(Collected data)

+-------+

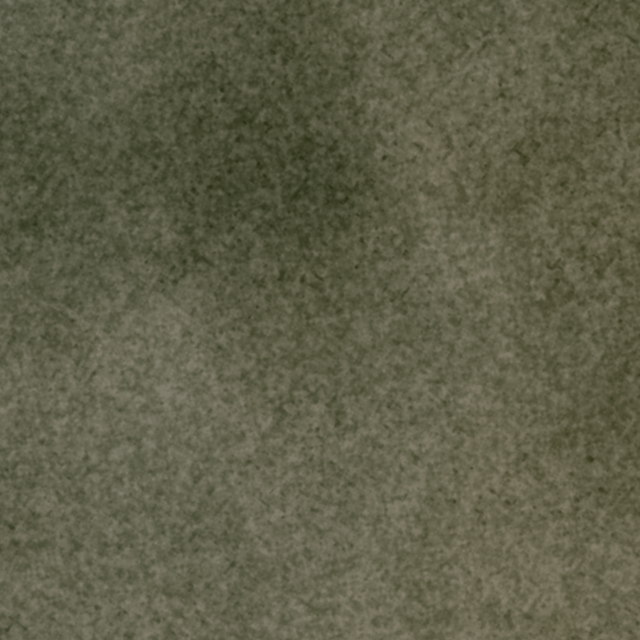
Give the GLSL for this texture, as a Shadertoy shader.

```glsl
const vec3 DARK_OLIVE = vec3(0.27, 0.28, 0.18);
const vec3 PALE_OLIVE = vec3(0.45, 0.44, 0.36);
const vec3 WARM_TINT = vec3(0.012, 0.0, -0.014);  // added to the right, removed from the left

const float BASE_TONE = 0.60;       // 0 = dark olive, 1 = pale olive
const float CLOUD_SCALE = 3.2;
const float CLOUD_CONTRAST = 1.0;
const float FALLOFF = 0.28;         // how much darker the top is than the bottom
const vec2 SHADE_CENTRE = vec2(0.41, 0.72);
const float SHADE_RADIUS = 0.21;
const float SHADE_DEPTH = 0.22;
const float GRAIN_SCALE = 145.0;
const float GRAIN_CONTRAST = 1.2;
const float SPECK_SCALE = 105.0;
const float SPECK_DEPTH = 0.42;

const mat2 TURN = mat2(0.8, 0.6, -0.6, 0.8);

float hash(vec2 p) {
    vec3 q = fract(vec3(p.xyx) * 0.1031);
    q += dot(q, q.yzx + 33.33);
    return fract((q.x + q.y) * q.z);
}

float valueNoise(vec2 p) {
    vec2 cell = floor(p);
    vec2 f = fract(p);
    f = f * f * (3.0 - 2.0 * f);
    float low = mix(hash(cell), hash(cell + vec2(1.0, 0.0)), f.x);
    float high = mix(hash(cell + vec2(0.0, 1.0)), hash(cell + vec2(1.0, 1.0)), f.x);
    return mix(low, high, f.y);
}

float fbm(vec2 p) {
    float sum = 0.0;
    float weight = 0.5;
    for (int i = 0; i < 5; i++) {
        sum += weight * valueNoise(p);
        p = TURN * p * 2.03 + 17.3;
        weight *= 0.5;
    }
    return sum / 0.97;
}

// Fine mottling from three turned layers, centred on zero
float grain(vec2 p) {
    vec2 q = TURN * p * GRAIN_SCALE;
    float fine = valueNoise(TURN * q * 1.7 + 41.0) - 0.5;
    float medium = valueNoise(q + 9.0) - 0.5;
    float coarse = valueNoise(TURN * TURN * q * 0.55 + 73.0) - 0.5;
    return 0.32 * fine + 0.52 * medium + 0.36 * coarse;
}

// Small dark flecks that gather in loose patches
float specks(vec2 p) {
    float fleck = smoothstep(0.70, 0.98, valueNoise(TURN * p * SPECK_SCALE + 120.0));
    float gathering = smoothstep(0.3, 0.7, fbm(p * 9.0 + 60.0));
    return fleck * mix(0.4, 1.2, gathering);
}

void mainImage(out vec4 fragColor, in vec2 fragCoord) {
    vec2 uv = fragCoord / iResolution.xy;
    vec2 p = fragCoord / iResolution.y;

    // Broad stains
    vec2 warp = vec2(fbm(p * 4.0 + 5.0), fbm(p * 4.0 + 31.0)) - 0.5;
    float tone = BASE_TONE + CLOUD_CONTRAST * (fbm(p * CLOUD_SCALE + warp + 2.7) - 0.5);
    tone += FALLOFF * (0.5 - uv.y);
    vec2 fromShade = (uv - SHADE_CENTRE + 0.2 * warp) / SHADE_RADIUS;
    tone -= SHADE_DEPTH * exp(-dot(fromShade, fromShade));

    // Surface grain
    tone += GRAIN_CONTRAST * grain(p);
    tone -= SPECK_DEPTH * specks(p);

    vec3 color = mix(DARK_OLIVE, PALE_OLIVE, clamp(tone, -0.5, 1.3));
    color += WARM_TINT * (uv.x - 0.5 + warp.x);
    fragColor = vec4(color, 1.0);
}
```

+-------+

▸ To do: Extract every line of the data exactly; pictures stay out.

▸ Response area:
Give the GLSL for this texture, as a Shadertoy shader.

```glsl
const vec3 DARK_OLIVE = vec3(0.27, 0.28, 0.18);
const vec3 PALE_OLIVE = vec3(0.45, 0.44, 0.36);
const vec3 WARM_TINT = vec3(0.012, 0.0, -0.014);  // added to the right, removed from the left

const float BASE_TONE = 0.60;       // 0 = dark olive, 1 = pale olive
const float CLOUD_SCALE = 3.2;
const float CLOUD_CONTRAST = 1.0;
const float FALLOFF = 0.28;         // how much darker the top is than the bottom
const vec2 SHADE_CENTRE = vec2(0.41, 0.72);
const float SHADE_RADIUS = 0.21;
const float SHADE_DEPTH = 0.22;
const float GRAIN_SCALE = 145.0;
const float GRAIN_CONTRAST = 1.2;
const float SPECK_SCALE = 105.0;
const float SPECK_DEPTH = 0.42;

const mat2 TURN = mat2(0.8, 0.6, -0.6, 0.8);

float hash(vec2 p) {
    vec3 q = fract(vec3(p.xyx) * 0.1031);
    q += dot(q, q.yzx + 33.33);
    return fract((q.x + q.y) * q.z);
}

float valueNoise(vec2 p) {
    vec2 cell = floor(p);
    vec2 f = fract(p);
    f = f * f * (3.0 - 2.0 * f);
    float low = mix(hash(cell), hash(cell + vec2(1.0, 0.0)), f.x);
    float high = mix(hash(cell + vec2(0.0, 1.0)), hash(cell + vec2(1.0, 1.0)), f.x);
    return mix(low, high, f.y);
}

float fbm(vec2 p) {
    float sum = 0.0;
    float weight = 0.5;
    for (int i = 0; i < 5; i++) {
        sum += weight * valueNoise(p);
        p = TURN * p * 2.03 + 17.3;
        weight *= 0.5;
    }
    return sum / 0.97;
}

// Fine mottling from three turned layers, centred on zero
float grain(vec2 p) {
    vec2 q = TURN * p * GRAIN_SCALE;
    float fine = valueNoise(TURN * q * 1.7 + 41.0) - 0.5;
    float medium = valueNoise(q + 9.0) - 0.5;
    float coarse = valueNoise(TURN * TURN * q * 0.55 + 73.0) - 0.5;
    return 0.32 * fine + 0.52 * medium + 0.36 * coarse;
}

// Small dark flecks that gather in loose patches
float specks(vec2 p) {
    float fleck = smoothstep(0.70, 0.98, valueNoise(TURN * p * SPECK_SCALE + 120.0));
    float gathering = smoothstep(0.3, 0.7, fbm(p * 9.0 + 60.0));
    return fleck * mix(0.4, 1.2, gathering);
}

void mainImage(out vec4 fragColor, in vec2 fragCoord) {
    vec2 uv = fragCoord / iResolution.xy;
    vec2 p = fragCoord / iResolution.y;

    // Broad stains
    vec2 warp = vec2(fbm(p * 4.0 + 5.0), fbm(p * 4.0 + 31.0)) - 0.5;
    float tone = BASE_TONE + CLOUD_CONTRAST * (fbm(p * CLOUD_SCALE + warp + 2.7) - 0.5);
    tone += FALLOFF * (0.5 - uv.y);
    vec2 fromShade = (uv - SHADE_CENTRE + 0.2 * warp) / SHADE_RADIUS;
    tone -= SHADE_DEPTH * exp(-dot(fromShade, fromShade));

    // Surface grain
    tone += GRAIN_CONTRAST * grain(p);
    tone -= SPECK_DEPTH * specks(p);

    vec3 color = mix(DARK_OLIVE, PALE_OLIVE, clamp(tone, -0.5, 1.3));
    color += WARM_TINT * (uv.x - 0.5 + warp.x);
    fragColor = vec4(color, 1.0);
}
```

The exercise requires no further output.